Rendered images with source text
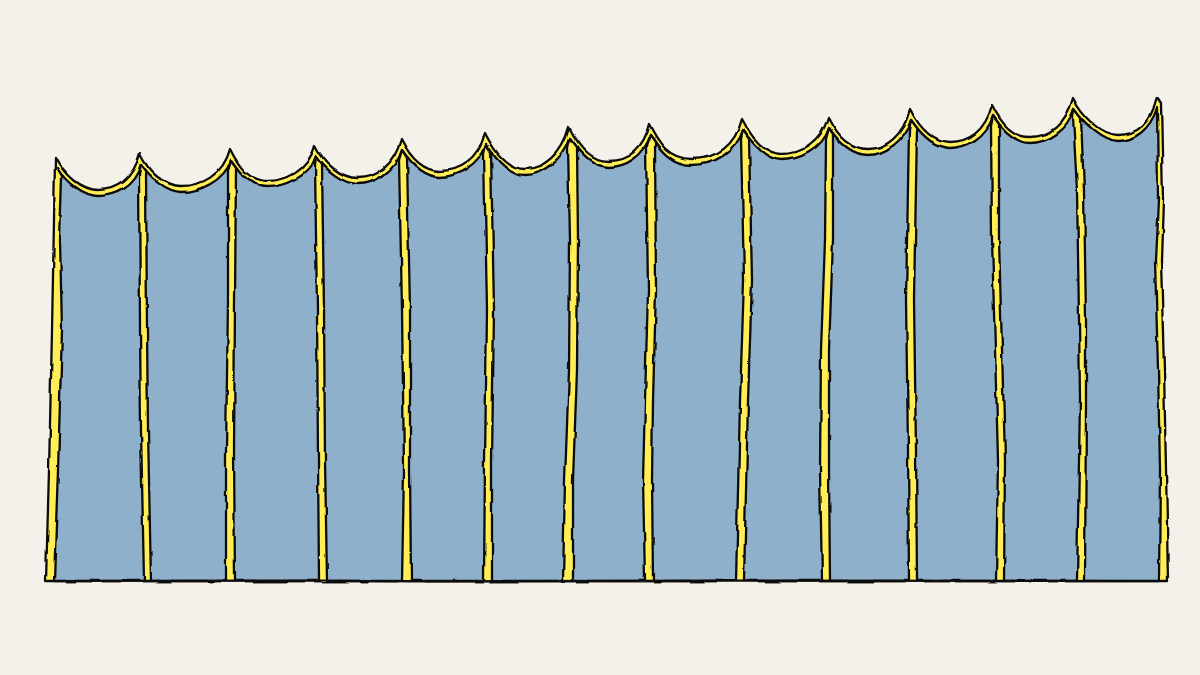
<!DOCTYPE html>
<html lang="en">
<head>
<meta charset="utf-8">
<title>Scalloped curtain</title>
<style>
:root {
  --paper: #f4f1ea;
  --cloth: #8fb0ca;
  --trim: #ffee55;
  --ink: #0c0c0c;
}
html, body { margin: 0; overflow: hidden; background: var(--paper); }
.curtain { display: block; width: 1200px; height: 675px; background: var(--paper); }
.drawing { stroke: var(--ink); stroke-width: 2.3; stroke-linejoin: round; stroke-linecap: round; }
.edging, .poles { fill: var(--trim); }
.cloth { fill: var(--cloth); }
.hem { fill: none; stroke-width: 2.2; }
</style>
</head>
<body>
<svg class="curtain" viewBox="0 0 1200 675" role="img" aria-label="Blue curtain with yellow poles and a scalloped yellow edge">
  <defs>
    <filter id="hand-drawn" filterUnits="userSpaceOnUse" x="0" y="0" width="1200" height="675" color-interpolation-filters="sRGB">
      <feTurbulence type="fractalNoise" baseFrequency="0.04" numOctaves="2" seed="4" result="wobble"/>
      <feDisplacementMap in="SourceGraphic" in2="wobble" scale="4" xChannelSelector="R" yChannelSelector="G"/>
    </filter>
  </defs>
  <g class="drawing">
    <g filter="url(#hand-drawn)">
      <path class="edging" d="M46 581 L49 470 L52 330 L54 220 L55 157
        C64 175 80 190 98 190 S133 180 140 153
        C149 171 164 186 182 186 S223 176 230 149
        C239 167 249 181 267 181 S308 172 315 145
        C324 163 340 178 358 178 S394 166 401 139
        C410 157 422 171 440 171 S478 160 485 133
        C494 151 507 169 525 169 S562 154 569 127
        C578 145 590 161 608 161 S642 151 649 124
        C658 142 668 159 692 159 S735 146 742 119
        C751 137 764 154 782 154 S821 144 828 117
        C837 135 850 149 868 149 S903 136 910 109
        C919 127 932 142 950 142 S985 132 992 105
        C1001 123 1012 137 1030 137 S1066 125 1073 98
        C1082 116 1100 135 1118 135 S1150 125 1157 98
        L1161 104 L1163 200 L1161 260 L1164 370 L1166 470 L1168 581 Z"/>
      <path class="cloth" d="M54 581 L58 470 L62 330 L60 240 L62 176 L57 168
        C66 182 82 196 98 196 S134 188 141 164
        C150 177 166 192 182 192 S224 182 231 160
        C240 173 251 187 267 187 S309 178 316 156
        C325 169 342 184 358 184 S395 172 402 150
        C411 163 424 177 440 177 S479 166 486 144
        C495 157 509 175 525 175 S563 160 570 138
        C579 151 592 167 608 167 S643 157 650 135
        C659 148 670 165 692 165 S736 152 743 130
        C752 143 766 160 782 160 S822 150 829 128
        C838 141 852 155 868 155 S904 142 911 120
        C920 133 934 148 950 148 S986 138 993 116
        C1002 129 1014 143 1030 143 S1067 131 1074 109
        C1083 122 1102 141 1118 141 S1150 130 1157 108
        L1158 200 L1155 260 L1158 370 L1160 470 L1159 581 Z"/>
      <g class="poles">
        <path d="M144 581 L141 430 L140 330 L139 174 L141 164 L146 171 L147 330 L148 430 L151 581"/>
        <path d="M226 581 L226 450 L228 300 L228 170 L231 160 L236 167 L235 300 L234 450 L235 581"/>
        <path d="M319 581 L318 460 L317 310 L315 165 L316 156 L322 164 L324 310 L325 460 L327 581"/>
        <path d="M402 581 L404 470 L402 310 L399 160 L402 150 L407 158 L410 310 L410 470 L411 581"/>
        <path d="M484 581 L485 460 L487 310 L484 153 L486 144 L491 152 L494 310 L492 460 L492 581"/>
        <path d="M563 581 L565 480 L569 370 L570 240 L568 148 L570 138 L577 147 L578 240 L577 370 L573 480 L573 581"/>
        <path d="M645 581 L643 480 L645 400 L648 290 L646 146 L650 135 L655 142 L656 290 L653 400 L652 480 L653 581"/>
        <path d="M736 581 L740 400 L744 280 L741 139 L743 130 L749 139 L752 280 L748 400 L744 581"/>
        <path d="M822 581 L820 470 L821 350 L825 240 L826 139 L829 128 L833 134 L833 240 L829 350 L829 470 L830 581"/>
        <path d="M909 581 L908 450 L906 300 L909 130 L911 120 L917 128 L914 300 L916 450 L917 581"/>
        <path d="M996 581 L998 460 L995 350 L992 240 L991 126 L993 116 L999 124 L999 240 L1002 350 L1005 460 L1004 581"/>
        <path d="M1077 581 L1080 400 L1079 320 L1077 190 L1073 117 L1074 109 L1081 118 L1084 190 L1086 320 L1086 400 L1085 581"/>
      </g>
    </g>
    <path class="hem" d="M46 581 L327 580.5 L412 581.5 L740 580.5 L1167 581"/>
  </g>
</svg>
</body>
</html>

▸ What to work on: In the entries above, identify every line with the word "edging". Copy those lines.

▸ Exercise output:
.edging, .poles { fill: var(--trim); }
      <path class="edging" d="M46 581 L49 470 L52 330 L54 220 L55 157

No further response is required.